Local authorities, such as the Hull coin, “is the world’s first Community Loyalty Point”. Earn HullCoin by getting involved in great things in your community — spend HullCoin by accessing discounts with local retailers. But then there is nothing new here either, as the Brixton coin has been around since 2009.

Even central banks are now looking at the Cryptocurrencies, and the technology that powers them, as a way to have greater control of their countries’ cash that is in circulation. The black economy is a significant problem in many jurisdictions globally — indeed on the UK is it said that the amount of money laundered by foreign criminals is estimated to be as high as £100 billion a year. Unlawful tax avoidance costs UK taxpayers as much as £2.7 billion in lost revenue, according to Transparency International.

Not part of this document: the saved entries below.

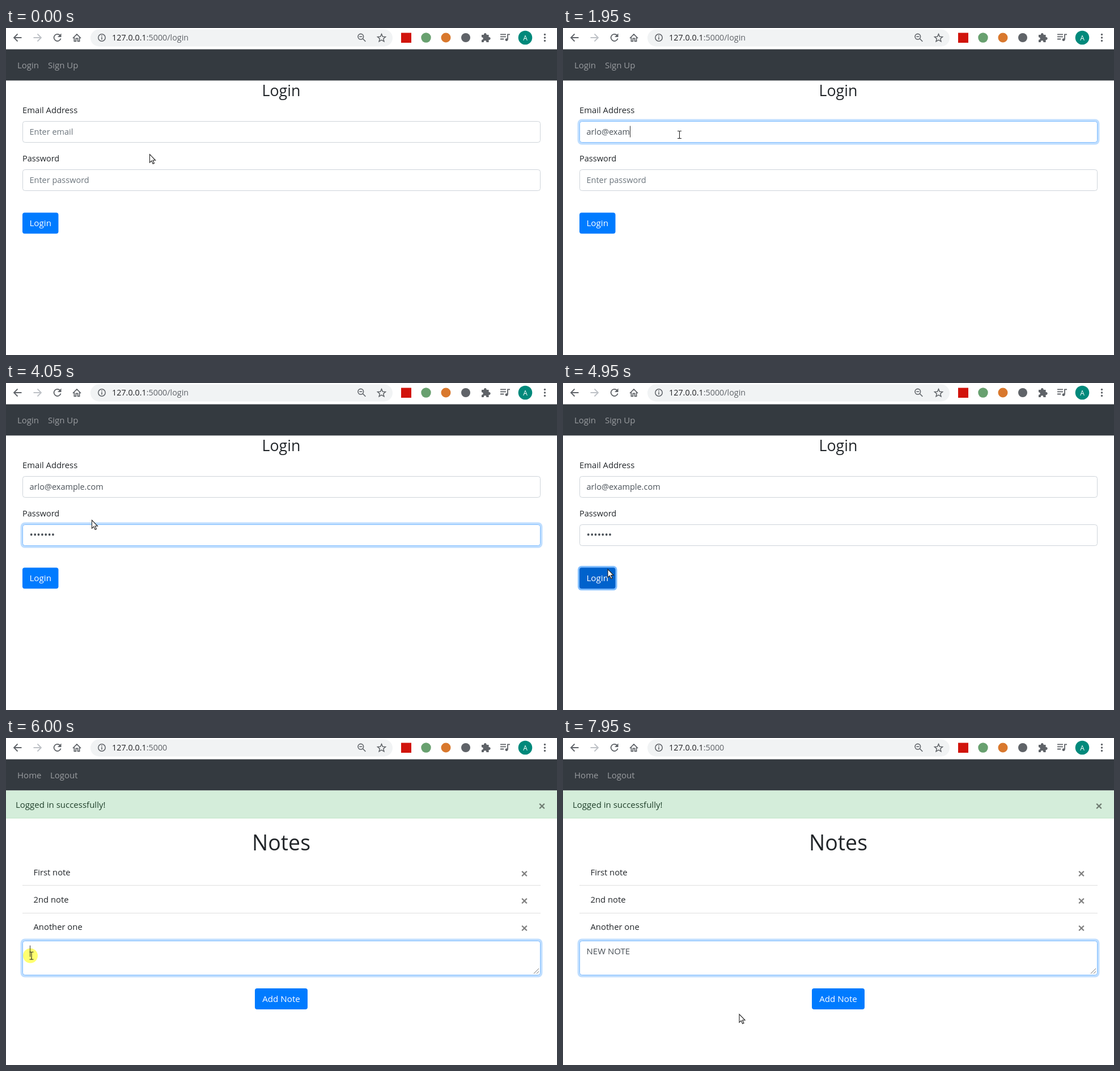
An HTML page that plays this animation: 972 by 576 pixels, repeating every 8 s.

```html
<!DOCTYPE html>
<html lang="en">
<head>
<meta charset="utf-8">
<title>Notes login</title>
<style>
  html, body { margin: 0; width: 100%; height: 100%; overflow: hidden; background: #fff; }
  svg { display: block; width: 972px; height: 576px; font-family: "Open Sans", "Noto Sans", sans-serif; }
  text { white-space: pre; }
</style>
</head>
<body>
<svg id="stage" viewBox="0 0 972 576"></svg>
<script>
const LOOP = 8000, STEP = 150;
const EMAIL = 'arlo@example.com', NOTE = 'NEW NOTE';
const stage = document.getElementById('stage');
const pen = document.createElement('canvas').getContext('2d');

const clamp = v => Math.max(0, Math.min(1, v));
const ramp = (t, start, len = 150) => clamp((t - start) / len);
const within = (t, a, b) => t >= a && t < b;
const typed = (s, t, start, gap) => s.slice(0, Math.max(0, Math.floor((t - start) / gap)));

const text = (x, y, s, fill = '#212529', size = 14.8, extra = '') =>
  `<text x="${x}" y="${y}" fill="${fill}" font-size="${size}" ${extra}>${s}</text>`;
const rect = (x, y, w, h, fill, extra = '') =>
  `<rect x="${x}" y="${y}" width="${w}" height="${h}" fill="${fill}" ${extra}/>`;
const circle = (x, y, r, fill, extra = '') =>
  `<circle cx="${x}" cy="${y}" r="${r}" fill="${fill}" ${extra}/>`;
const line = (d, color, width = 1.8, extra = '') =>
  `<path d="${d}" fill="none" stroke="${color}" stroke-width="${width}" ${extra}/>`;
const title = (y, s, size) => text(485.5, y, s, '#212529', size, 'text-anchor="middle" font-weight="500"');
const cross = (x, y, color) => line(`M${x - 4.3} ${y - 4.3}l8.6 8.6m0-8.6l-8.6 8.6`, color, 2.3);

function chrome(path) {
  const ink = '#5f6368';
  return rect(149, 2.5, 533, 30, '#f1f3f4', 'rx="15"')
    + line('M27.5 17H14.5M20.5 10.5L14 17l6.5 6.5', ink)
    + line('M48.5 17h13M55.5 10.5L62 17l-6.5 6.5', '#bdc1c6')
    + line('M95.2 12.8A6.1 6.1 0 1 0 96.6 18.5', ink)
    + `<path d="M97.5 9.5v6.5h-6.5z" fill="${ink}"/>`
    + line('M118 18l7-7 7 7M120.4 16.5V23.3h3v-5h3.2v5h3V16.5', ink, 1.7)
    + circle(169, 17, 6.2, 'none', `stroke="${ink}" stroke-width="1.5"`)
    + line('M169 16v4.5M169 13v1.7', ink, 1.6)
    + text(187, 22, `127.0.0.1<tspan fill="${ink}">:5000${path}</tspan>`, '#202124', 14.35)
    + circle(625.8, 15.2, 4.8, 'none', `stroke="${ink}" stroke-width="1.6"`)
    + line('M629.3 18.7l5 5M623.3 15.2h5', ink, 1.6)
    + line('M662.5 10.6l2 4.6 5 .4-3.8 3.3 1.2 4.9-4.4-2.6-4.4 2.6 1.2-4.9-3.8-3.3 5-.4z', ink, 1.5)
    + rect(697, 8.5, 18, 17.5, '#d1140c')
    + circle(741, 17, 8.7, '#68a06f')
    + circle(776, 17, 8.5, '#d9782d')
    + circle(811, 17, 8, ink)
    + `<path d="M839 12h4a2.4 2.4 0 1 1 4.6 0h4v4.2a2.4 2.4 0 1 1 0 4.6V25h-4.3a2.3 2.3 0 1 0-4.4 0H839v-4.3a2.3 2.3 0 1 0 0-4.5z" fill="${ink}"/>`
    + line('M872 11.3h10M872 15.4h10M872 19.5h6.3M885 20.5V11.3h4', ink)
    + circle(883, 20.7, 2.4, ink)
    + circle(916, 17, 12.3, '#00897b')
    + text(916, 21.5, 'A', '#fff', 12, 'text-anchor="middle"')
    + [11.5, 17, 22.5].map(y => circle(950.5, y, 1.7, ink)).join('');
}

function navbar(first, second, x) {
  const gray = '#9a9da0';
  return rect(0, 37.5, 972, 55, '#343a40') + text(20, 71, first, gray, 15) + text(x, 71, second, gray, 15);
}

// focus runs from 0 (plain border) to 1 (full blue glow)
function field(y, h, focus, value, hint, caret, size = 14.5) {
  const mix = (a, b) => Math.round(a + (b - a) * focus);
  const border = `rgb(${mix(206, 128)},${mix(212, 189)},${mix(218, 255)})`;
  const g = 3.4 * focus, base = y + 23.5;
  let out = '';
  if (focus) out += rect(29 - g, y - g, 914 + 2 * g, h + 1 + 2 * g, `rgba(0,123,255,${0.25 * focus})`, `rx="${4 + g}"`);
  out += rect(29.5, y + .5, 913, h, '#fff', `rx="4" stroke="${border}"`);
  out += value ? text(41.5, base, value, '#495057', size) : text(41.5, base, hint, '#6c757d', 14.5);
  if (caret) {
    pen.font = `${size}px "Open Sans", "Noto Sans", sans-serif`;
    const x = Math.round(41.5 + pen.measureText(value).width) + .5;
    out += line(`M${x} ${base - 15}v20`, '#333', 1);
  }
  return out;
}

function button(x, y, w, label, fill = '#007bff', ring = 0) {
  return (ring ? rect(x - 3, y - 3, w + 6, 43, '#80bdff', 'rx="6.5"') : '')
    + rect(x, y, w, 37, fill, 'rx="4"')
    + text(x + w / 2, y + 23.7, label, '#fff', 15.2, 'text-anchor="middle"');
}

function loginPage(t) {
  const leave = ramp(t, 3030);
  const emailFocus = Math.min(ramp(t, 400), 1 - leave);
  const passFocus = Math.min(leave, 1 - ramp(t, 4650));
  const fill = t >= 4800 ? '#0062cc' : t >= 4650 ? '#0069d9' : '#007bff';
  return chrome('/login') + navbar('Login', 'Sign Up', 74)
    + title(119.5, 'Login', 26.8)
    + text(29, 150, 'Email Address')
    + field(164, 37, emailFocus, typed(EMAIL, t, 600, 150), 'Enter email', within(t, 450, 3150))
    + text(29, 235, 'Password', '#212529', 14.5)
    + field(249, 37, passFocus, typed('•'.repeat(7), t, 3150, 55), 'Enter password', within(t, 3150, 4035), 17)
    + button(29, 325.3, 63.5, 'Login', fill, t >= 4800);
}

function notesPage(t) {
  const notes = ['First note', '2nd note', 'Another one'];
  return chrome('') + navbar('Home', 'Logout', 78)
    + rect(0, 92.5, 972, 49, '#d4edda') + rect(0, 140.5, 972, 1, '#c3e6cb')
    + text(17, 123, 'Logged in successfully!', '#20402b', 15)
    + cross(945.5, 120, '#6f7c72')
    + title(197.5, 'Notes', 37.5)
    + notes.map((s, i) => text(48.5, 242 + 48 * i, s) + cross(914.5, 239 + 48 * i, '#7f7f7f')).join('')
    + rect(29, 259, 914, 1, '#dfdfdf') + rect(29, 308, 914, 1, '#dfdfdf')
    + field(357, 60, ramp(t, 5700), typed(NOTE, t, 6450, 150), '', within(t, 5850, 7800), 15)
    + line('M931 415l9-9M936 415l4-4', '#777', 1)
    + button(439, 441, 93, 'Add Note');
}

// time, x, y of the pointer's hot spot
const path = [
  [0, 253, 222], [450, 205.5, 188], [3750, 205.5, 188], [4050, 151, 241], [4200, 123, 286],
  [4650, 78.5, 327.5], [5250, 78.5, 327.5], [5850, 45, 383.5], [6150, 45, 383.5],
  [6300, 85, 476], [6450, 85, 476], [6750, 189, 514], [7350, 189, 514], [7800, 310.5, 486], [LOOP, 310.5, 486]
];
const clicks = [450, 4650, 5850];

function pointer(t) {
  const i = path.findIndex(p => p[0] > t), [t0, x0, y0] = path[i - 1], [t1, x1, y1] = path[i];
  const k = (t - t0) / (t1 - t0), x = x0 + (x1 - x0) * k, y = y0 + (y1 - y0) * k;
  const fields = t < 5100 ? [[164, 202], [249, 287]] : [[357, 418]];
  const beam = fields.some(([top, bottom]) => within(y, top, bottom));
  const glow = clicks.some(c => within(t, c, c + 300))
    ? circle(x - 2, y, 13, '#ffff70', 'style="mix-blend-mode:multiply"') : '';
  const shape = beam
    ? line('M-3.5-6.5h2.5q1 0 1 1q0-1 1-1h2.5M0-6V6M-3.5 6.5h2.5q1 0 1-1q0 1 1 1h2.5', '#222', 1.1)
    : '<path d="M.5.5V15l3.3-3.1 2.4 5.3 2.3-1-2.4-5.2h4.5z" fill="#fff" stroke="#222" stroke-width="1.1"/>';
  return glow + `<g transform="translate(${x} ${y})">${shape}</g>`;
}

let shown = -1;
function draw(now) {
  const t = Math.floor(now % LOOP / STEP) * STEP;
  if (t !== shown) {
    stage.innerHTML = (t < 5100 ? loginPage(t) : notesPage(t)) + pointer(t);
    shown = t;
  }
}
const start = performance.now();
function tick() {
  draw(performance.now() - start);
  requestAnimationFrame(tick);
}
tick();
</script>
</body>
</html>
```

But these Cryptocurrencies will not be designed to be speculative, as this is the last thing that they want, and so in turn help to reduce the overall volatility in the Cryptocurrency market.

To close with a look at lessons from the past — historically we have seen many companies list their share on equity markets around the world by carrying out an Initial Public Offering (IPOs). These IPOs had been used to encourage private investors to buy shares in companies that governments wanted to privatise i.e. BT, British Gas, BP, British Airways etc. But then companies increasingly turned to global banks, who underwrote IPOs, which often meant smaller investors were unable to get access to top performing IPOs.

Many of the ICOs in 2017 were being funded by 000s of small participants who invested small sums of money. It seemed we were seeing a ‘democratization of capitalism’ ie an asset class that was available for the masses, not just the preserve of the HNW wealthy private banking elite. However, now many ICOs are realising that unless they are able to prove that they have complied with the regulations around Know Your Client and Anti Money Laundering, they struggle to open a bank account and increasingly be accepted on to exchanges.

It is partially for this reason why some ICOs are now trying to raise capital 100% from accredited/professional investors, as there is less potential liability for the founders/directors from regulators in the future. How different though is this from an IPO that is underwritten by a merchant bank?

So undoubtedly Crypto currencies have created a New Asset class that can help organisations to grow by raising capital, as they are non-dilutive for shareholders and do not increase the indebtedness for the company that issues them. We are even likely to see them being used as a way to reduce fraud and corruption in some countries, or as a Token Attention Coin to encourage repeat purchases and engagement i.e. digital loyalty schemes. While much of this is not new, given the increasing digital nature of the global economy, it is not hard to understand how and why this market has grown so massively. I suspect we will see a pullback in prices before Tokens become more widely accepted by institutions and major global brands, even governments, in the next few years.

I would like to leave you with this comment from Jay Clayton Chairman of the SEC:

The world’s social media platforms and financial markets are abuzz about cryptocurrencies and “initial coin offerings” (ICOs). There are tales of fortunes made and dreamed to be made. We are hearing the familiar refrain, this time is different”.


December 2017